- _DATASET EXCERPTS_
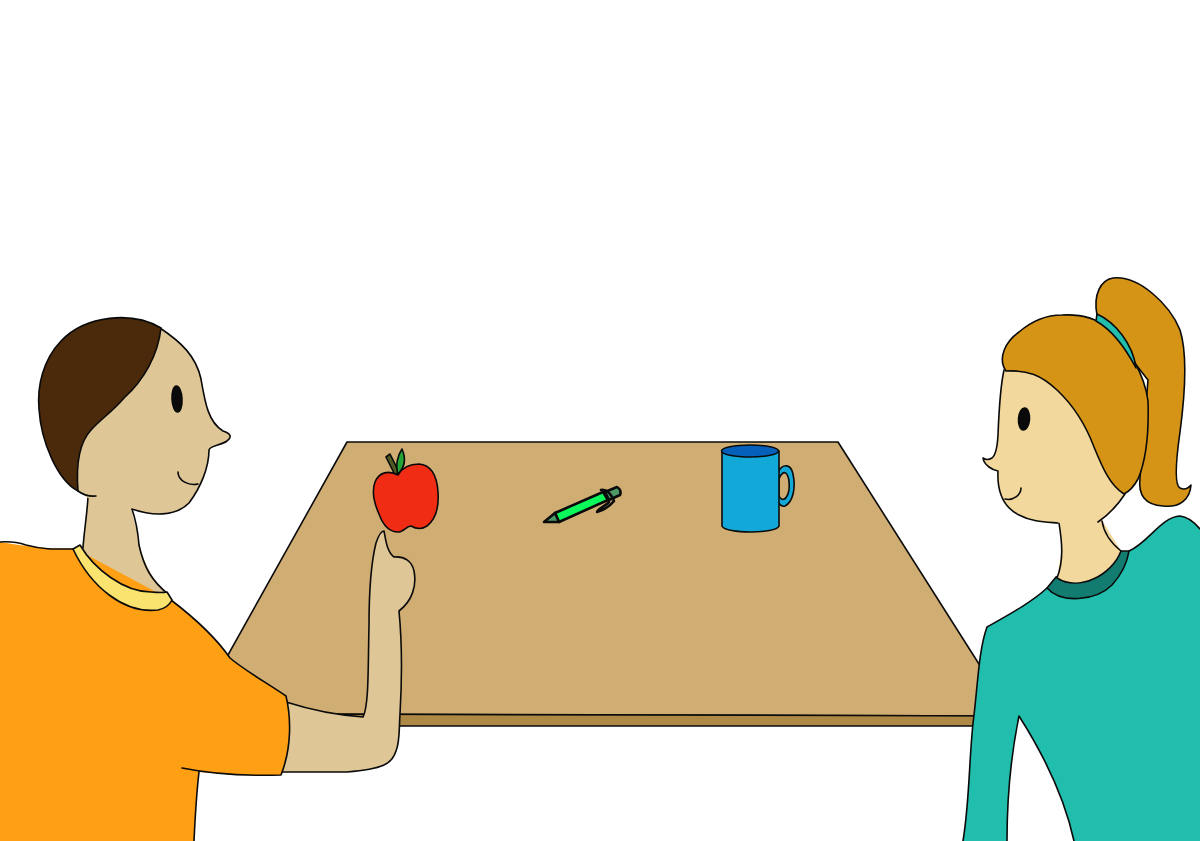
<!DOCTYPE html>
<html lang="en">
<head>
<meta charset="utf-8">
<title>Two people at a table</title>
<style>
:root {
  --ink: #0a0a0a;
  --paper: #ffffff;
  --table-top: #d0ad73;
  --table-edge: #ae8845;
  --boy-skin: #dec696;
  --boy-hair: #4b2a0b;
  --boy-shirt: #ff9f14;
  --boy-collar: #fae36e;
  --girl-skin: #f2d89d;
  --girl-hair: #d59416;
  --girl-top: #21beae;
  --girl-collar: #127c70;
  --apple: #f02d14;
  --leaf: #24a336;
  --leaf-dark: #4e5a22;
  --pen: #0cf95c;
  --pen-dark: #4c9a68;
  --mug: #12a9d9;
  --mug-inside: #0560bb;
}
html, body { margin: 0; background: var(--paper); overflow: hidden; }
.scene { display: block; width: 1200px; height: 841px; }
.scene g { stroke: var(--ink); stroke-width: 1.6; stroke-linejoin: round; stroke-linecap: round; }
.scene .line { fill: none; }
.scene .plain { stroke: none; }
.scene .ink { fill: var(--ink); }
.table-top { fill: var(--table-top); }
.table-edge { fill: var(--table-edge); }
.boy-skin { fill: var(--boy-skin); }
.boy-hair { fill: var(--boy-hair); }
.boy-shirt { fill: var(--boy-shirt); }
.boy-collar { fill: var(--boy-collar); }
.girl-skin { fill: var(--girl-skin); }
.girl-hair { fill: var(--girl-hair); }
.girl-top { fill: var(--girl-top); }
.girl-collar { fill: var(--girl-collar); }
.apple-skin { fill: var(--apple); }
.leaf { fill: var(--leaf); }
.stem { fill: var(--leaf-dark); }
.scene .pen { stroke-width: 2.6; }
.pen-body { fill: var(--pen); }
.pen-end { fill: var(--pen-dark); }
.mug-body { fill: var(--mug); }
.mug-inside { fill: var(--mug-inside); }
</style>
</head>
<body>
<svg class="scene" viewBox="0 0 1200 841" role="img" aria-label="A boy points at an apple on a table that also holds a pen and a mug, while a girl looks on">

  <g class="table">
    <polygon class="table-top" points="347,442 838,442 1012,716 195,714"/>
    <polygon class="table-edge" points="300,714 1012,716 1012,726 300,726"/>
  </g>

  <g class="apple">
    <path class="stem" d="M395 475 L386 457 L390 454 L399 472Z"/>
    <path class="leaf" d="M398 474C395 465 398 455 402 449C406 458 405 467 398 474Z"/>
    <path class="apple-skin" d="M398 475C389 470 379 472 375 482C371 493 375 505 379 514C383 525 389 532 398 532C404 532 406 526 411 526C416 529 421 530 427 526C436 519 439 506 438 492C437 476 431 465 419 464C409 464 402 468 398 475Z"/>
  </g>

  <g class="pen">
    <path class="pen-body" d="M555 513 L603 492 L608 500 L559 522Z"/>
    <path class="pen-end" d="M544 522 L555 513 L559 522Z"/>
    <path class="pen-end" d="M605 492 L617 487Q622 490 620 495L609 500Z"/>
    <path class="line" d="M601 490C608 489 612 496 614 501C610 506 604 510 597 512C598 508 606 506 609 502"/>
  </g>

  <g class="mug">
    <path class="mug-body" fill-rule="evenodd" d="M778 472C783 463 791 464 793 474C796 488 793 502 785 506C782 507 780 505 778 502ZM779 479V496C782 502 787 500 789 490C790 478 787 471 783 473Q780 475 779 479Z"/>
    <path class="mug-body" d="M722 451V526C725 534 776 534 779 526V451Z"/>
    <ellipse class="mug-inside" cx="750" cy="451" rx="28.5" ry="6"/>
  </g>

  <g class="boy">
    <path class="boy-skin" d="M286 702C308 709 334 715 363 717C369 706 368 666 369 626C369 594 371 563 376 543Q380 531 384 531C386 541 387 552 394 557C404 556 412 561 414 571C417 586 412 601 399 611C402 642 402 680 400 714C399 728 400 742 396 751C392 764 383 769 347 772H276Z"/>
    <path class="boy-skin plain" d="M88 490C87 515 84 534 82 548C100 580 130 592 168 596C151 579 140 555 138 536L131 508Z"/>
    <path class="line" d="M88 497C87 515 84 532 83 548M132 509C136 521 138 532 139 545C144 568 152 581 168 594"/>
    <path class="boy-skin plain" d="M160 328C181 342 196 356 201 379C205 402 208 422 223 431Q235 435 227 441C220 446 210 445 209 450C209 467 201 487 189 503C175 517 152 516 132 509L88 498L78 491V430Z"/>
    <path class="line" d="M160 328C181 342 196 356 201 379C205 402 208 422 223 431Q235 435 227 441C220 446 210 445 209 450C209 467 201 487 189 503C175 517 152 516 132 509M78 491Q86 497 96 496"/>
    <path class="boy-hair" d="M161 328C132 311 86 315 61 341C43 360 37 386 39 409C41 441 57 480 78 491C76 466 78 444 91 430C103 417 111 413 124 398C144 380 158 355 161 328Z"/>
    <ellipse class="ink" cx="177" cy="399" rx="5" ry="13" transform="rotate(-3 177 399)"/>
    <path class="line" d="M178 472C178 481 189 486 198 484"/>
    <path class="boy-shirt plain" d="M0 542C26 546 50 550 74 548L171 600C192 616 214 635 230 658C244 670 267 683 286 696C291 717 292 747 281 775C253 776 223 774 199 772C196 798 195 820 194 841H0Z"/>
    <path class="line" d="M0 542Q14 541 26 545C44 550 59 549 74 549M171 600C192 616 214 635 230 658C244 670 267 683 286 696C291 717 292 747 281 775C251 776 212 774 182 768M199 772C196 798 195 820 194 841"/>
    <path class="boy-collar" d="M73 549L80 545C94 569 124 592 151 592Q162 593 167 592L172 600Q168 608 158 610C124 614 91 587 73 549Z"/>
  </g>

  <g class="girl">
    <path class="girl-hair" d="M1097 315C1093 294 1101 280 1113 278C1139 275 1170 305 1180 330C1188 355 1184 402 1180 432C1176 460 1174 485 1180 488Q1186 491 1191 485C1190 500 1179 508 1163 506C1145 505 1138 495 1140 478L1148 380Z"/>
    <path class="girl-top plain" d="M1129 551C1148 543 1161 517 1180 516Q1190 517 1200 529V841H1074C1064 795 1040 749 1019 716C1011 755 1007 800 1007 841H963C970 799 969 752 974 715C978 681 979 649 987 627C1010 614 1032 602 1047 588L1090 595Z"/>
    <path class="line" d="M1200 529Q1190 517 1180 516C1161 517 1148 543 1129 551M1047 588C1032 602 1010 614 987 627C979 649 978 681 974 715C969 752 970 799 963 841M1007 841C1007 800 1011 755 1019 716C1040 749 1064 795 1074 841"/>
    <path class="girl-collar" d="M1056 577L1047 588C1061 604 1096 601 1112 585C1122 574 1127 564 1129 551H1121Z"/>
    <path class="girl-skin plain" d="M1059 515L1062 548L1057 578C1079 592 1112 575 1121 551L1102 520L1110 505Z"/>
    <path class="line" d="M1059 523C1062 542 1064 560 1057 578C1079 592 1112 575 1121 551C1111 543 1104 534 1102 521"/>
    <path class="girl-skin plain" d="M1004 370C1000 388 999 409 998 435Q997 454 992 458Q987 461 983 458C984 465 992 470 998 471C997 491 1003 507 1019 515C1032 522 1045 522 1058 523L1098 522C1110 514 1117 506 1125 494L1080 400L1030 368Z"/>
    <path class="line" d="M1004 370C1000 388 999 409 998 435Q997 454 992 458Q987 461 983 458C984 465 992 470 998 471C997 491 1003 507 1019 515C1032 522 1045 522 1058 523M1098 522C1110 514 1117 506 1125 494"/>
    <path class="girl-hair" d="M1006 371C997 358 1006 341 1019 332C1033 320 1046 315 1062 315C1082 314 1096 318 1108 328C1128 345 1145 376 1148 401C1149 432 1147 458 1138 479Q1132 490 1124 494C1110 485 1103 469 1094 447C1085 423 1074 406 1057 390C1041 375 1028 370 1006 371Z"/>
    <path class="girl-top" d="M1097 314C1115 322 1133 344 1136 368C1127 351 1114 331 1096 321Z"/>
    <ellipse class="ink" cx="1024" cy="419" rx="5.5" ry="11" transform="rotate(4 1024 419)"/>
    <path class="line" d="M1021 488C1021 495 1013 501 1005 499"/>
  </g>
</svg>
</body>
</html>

- _TASK ITEM_
Copy all lines from the entries that contain the word "rotate".

- _ANSWER BOX_
    <ellipse class="ink" cx="177" cy="399" rx="5" ry="13" transform="rotate(-3 177 399)"/>
    <ellipse class="ink" cx="1024" cy="419" rx="5.5" ry="11" transform="rotate(4 1024 419)"/>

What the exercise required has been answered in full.